ACTIVITY
Where in the listing does the word "Плитки" appear? Report each line that holds it.

DATA SUPPLIED
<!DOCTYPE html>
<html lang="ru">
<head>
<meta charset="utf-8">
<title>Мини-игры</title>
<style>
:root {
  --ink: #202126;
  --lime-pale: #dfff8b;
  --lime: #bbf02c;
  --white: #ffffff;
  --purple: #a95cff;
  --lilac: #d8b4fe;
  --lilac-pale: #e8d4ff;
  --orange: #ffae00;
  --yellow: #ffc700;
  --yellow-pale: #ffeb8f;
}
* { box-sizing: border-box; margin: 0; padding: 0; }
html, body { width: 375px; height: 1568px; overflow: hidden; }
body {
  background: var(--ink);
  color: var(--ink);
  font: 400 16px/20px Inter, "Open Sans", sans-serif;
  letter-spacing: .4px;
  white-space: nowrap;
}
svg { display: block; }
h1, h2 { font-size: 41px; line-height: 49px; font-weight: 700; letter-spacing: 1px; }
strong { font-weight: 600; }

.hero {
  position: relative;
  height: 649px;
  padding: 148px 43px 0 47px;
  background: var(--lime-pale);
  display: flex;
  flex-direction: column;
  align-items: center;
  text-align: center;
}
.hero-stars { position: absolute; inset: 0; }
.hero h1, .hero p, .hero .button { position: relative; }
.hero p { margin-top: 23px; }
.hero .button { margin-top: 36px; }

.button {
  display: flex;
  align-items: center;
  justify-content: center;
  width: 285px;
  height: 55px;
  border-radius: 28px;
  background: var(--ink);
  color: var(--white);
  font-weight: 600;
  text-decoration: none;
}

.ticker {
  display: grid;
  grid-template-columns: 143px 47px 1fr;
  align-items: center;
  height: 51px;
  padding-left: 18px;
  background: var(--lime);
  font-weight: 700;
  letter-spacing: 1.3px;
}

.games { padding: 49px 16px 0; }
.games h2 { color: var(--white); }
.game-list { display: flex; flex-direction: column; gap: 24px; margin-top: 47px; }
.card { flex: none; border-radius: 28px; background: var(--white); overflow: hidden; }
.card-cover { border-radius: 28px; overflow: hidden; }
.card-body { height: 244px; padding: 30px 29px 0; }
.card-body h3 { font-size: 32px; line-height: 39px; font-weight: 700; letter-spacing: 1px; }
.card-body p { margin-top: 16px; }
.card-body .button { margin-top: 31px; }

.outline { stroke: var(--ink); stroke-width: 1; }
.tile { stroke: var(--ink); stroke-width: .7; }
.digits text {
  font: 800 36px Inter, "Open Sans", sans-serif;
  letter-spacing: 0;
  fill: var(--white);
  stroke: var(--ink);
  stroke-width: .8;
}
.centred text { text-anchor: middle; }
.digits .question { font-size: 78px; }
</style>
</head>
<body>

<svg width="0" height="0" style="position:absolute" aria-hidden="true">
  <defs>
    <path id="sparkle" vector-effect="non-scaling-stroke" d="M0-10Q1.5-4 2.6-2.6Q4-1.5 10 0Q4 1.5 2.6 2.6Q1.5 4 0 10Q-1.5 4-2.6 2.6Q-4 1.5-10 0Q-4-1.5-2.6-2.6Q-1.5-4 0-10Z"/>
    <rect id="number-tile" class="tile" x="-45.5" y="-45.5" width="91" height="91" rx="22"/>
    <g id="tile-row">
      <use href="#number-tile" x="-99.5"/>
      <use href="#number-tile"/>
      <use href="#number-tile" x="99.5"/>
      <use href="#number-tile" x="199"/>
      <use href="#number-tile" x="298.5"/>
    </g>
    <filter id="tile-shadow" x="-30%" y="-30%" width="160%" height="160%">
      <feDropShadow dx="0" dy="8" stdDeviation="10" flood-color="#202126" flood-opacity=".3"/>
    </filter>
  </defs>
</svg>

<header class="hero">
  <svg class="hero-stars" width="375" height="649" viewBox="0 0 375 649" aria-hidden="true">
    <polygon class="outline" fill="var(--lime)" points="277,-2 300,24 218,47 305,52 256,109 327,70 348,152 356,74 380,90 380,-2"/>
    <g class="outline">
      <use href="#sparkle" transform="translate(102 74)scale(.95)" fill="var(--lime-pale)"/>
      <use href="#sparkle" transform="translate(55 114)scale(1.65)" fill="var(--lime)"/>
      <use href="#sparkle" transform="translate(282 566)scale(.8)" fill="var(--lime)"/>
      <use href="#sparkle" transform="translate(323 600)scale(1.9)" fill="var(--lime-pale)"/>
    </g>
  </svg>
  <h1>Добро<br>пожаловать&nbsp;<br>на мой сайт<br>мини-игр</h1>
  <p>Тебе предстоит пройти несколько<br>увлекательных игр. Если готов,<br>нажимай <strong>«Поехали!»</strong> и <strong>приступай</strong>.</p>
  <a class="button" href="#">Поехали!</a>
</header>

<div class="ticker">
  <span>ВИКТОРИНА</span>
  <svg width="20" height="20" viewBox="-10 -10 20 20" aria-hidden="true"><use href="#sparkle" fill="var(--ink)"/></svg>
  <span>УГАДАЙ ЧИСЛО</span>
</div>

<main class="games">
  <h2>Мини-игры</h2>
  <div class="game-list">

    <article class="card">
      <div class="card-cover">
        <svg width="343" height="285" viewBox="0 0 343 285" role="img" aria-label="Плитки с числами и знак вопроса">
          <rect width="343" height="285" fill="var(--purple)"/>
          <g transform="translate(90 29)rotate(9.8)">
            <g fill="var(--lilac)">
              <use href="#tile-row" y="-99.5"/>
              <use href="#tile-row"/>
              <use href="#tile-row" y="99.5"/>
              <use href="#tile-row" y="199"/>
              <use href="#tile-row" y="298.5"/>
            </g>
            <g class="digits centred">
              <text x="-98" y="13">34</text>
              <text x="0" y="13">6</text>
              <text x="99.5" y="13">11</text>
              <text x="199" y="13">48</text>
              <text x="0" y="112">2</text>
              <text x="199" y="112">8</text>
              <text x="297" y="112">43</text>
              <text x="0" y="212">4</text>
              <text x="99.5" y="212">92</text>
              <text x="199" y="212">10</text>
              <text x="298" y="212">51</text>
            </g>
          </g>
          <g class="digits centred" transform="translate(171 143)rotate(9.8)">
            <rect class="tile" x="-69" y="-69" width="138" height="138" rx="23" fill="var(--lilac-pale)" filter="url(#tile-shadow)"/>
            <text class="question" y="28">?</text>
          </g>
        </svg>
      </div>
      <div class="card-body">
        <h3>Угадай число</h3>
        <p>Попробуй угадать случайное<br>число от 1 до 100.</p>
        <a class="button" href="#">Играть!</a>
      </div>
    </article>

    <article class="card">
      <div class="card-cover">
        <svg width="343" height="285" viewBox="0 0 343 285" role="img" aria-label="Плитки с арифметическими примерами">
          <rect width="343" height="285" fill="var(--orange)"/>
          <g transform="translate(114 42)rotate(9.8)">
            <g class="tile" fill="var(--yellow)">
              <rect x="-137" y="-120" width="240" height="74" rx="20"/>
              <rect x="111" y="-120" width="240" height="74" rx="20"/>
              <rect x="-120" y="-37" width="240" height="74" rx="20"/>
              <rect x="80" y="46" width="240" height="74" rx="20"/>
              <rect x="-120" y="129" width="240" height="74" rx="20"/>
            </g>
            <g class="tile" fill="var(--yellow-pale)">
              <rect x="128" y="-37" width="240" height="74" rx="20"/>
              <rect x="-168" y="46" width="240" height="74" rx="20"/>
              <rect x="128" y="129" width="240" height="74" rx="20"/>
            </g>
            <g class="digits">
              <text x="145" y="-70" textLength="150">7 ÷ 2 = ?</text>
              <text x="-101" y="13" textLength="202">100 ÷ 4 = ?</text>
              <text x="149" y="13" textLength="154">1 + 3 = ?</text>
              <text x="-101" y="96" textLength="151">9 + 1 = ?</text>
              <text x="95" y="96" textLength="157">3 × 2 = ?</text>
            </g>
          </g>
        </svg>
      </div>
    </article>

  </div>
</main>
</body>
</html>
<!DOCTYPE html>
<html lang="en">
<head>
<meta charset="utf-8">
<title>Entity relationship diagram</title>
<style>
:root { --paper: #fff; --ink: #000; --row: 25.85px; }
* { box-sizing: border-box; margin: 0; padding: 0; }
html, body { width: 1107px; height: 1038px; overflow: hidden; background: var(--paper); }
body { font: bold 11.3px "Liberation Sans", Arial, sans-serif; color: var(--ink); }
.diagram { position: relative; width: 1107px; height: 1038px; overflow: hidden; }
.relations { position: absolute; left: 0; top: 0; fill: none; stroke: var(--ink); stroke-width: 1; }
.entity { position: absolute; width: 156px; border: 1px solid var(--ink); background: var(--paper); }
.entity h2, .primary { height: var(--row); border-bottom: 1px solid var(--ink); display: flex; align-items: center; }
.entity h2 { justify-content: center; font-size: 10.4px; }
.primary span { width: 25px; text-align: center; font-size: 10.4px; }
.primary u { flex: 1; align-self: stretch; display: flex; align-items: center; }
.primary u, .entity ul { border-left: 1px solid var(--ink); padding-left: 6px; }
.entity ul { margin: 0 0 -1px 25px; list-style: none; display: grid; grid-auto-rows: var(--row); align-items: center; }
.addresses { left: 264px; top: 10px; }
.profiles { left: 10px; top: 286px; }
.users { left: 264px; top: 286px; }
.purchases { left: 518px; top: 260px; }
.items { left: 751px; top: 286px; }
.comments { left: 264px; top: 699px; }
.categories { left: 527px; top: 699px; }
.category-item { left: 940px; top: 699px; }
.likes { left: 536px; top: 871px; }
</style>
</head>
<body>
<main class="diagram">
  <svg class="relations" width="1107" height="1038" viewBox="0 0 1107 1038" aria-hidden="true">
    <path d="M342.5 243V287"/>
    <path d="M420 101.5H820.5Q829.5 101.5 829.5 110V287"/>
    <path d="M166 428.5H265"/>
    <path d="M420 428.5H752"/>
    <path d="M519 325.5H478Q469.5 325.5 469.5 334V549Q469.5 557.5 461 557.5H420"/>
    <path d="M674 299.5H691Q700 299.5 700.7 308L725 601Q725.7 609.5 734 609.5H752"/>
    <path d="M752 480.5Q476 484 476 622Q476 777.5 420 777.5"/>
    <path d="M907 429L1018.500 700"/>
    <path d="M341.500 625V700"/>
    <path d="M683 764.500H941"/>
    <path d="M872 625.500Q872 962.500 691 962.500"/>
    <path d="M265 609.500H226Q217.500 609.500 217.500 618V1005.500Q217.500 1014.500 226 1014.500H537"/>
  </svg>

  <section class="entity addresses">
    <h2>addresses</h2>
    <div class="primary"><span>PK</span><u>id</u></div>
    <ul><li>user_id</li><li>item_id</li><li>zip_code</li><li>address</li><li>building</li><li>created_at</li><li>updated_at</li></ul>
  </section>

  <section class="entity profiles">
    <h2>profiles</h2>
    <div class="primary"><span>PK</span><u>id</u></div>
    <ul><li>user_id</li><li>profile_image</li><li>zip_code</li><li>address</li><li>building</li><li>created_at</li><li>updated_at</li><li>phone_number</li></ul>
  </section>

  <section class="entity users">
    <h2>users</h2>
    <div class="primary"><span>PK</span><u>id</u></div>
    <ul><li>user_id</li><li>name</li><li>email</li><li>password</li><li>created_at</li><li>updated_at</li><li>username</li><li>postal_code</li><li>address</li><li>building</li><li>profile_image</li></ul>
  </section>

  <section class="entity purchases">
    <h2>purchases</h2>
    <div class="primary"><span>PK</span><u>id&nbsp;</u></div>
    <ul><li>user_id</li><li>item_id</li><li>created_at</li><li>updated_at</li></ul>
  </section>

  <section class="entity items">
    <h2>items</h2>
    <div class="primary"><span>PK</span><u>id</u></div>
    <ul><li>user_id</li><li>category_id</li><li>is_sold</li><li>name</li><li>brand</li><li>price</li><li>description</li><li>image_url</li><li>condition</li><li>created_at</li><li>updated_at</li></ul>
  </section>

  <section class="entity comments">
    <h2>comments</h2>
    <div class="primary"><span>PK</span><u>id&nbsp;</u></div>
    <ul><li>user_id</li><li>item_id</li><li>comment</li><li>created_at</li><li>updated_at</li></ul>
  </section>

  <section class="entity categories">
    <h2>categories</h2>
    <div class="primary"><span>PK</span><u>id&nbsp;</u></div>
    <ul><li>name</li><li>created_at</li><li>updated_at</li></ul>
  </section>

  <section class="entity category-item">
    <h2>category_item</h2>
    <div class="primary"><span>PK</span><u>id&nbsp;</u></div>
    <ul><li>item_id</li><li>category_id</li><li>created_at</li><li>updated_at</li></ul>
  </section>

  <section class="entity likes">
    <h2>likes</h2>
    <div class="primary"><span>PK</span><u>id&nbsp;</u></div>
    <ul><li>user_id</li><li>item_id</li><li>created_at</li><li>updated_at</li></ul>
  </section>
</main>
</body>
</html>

ANSWER FOR THIS EXERCISE
        <svg width="343" height="285" viewBox="0 0 343 285" role="img" aria-label="Плитки с числами и знак вопроса">
        <svg width="343" height="285" viewBox="0 0 343 285" role="img" aria-label="Плитки с арифметическими примерами">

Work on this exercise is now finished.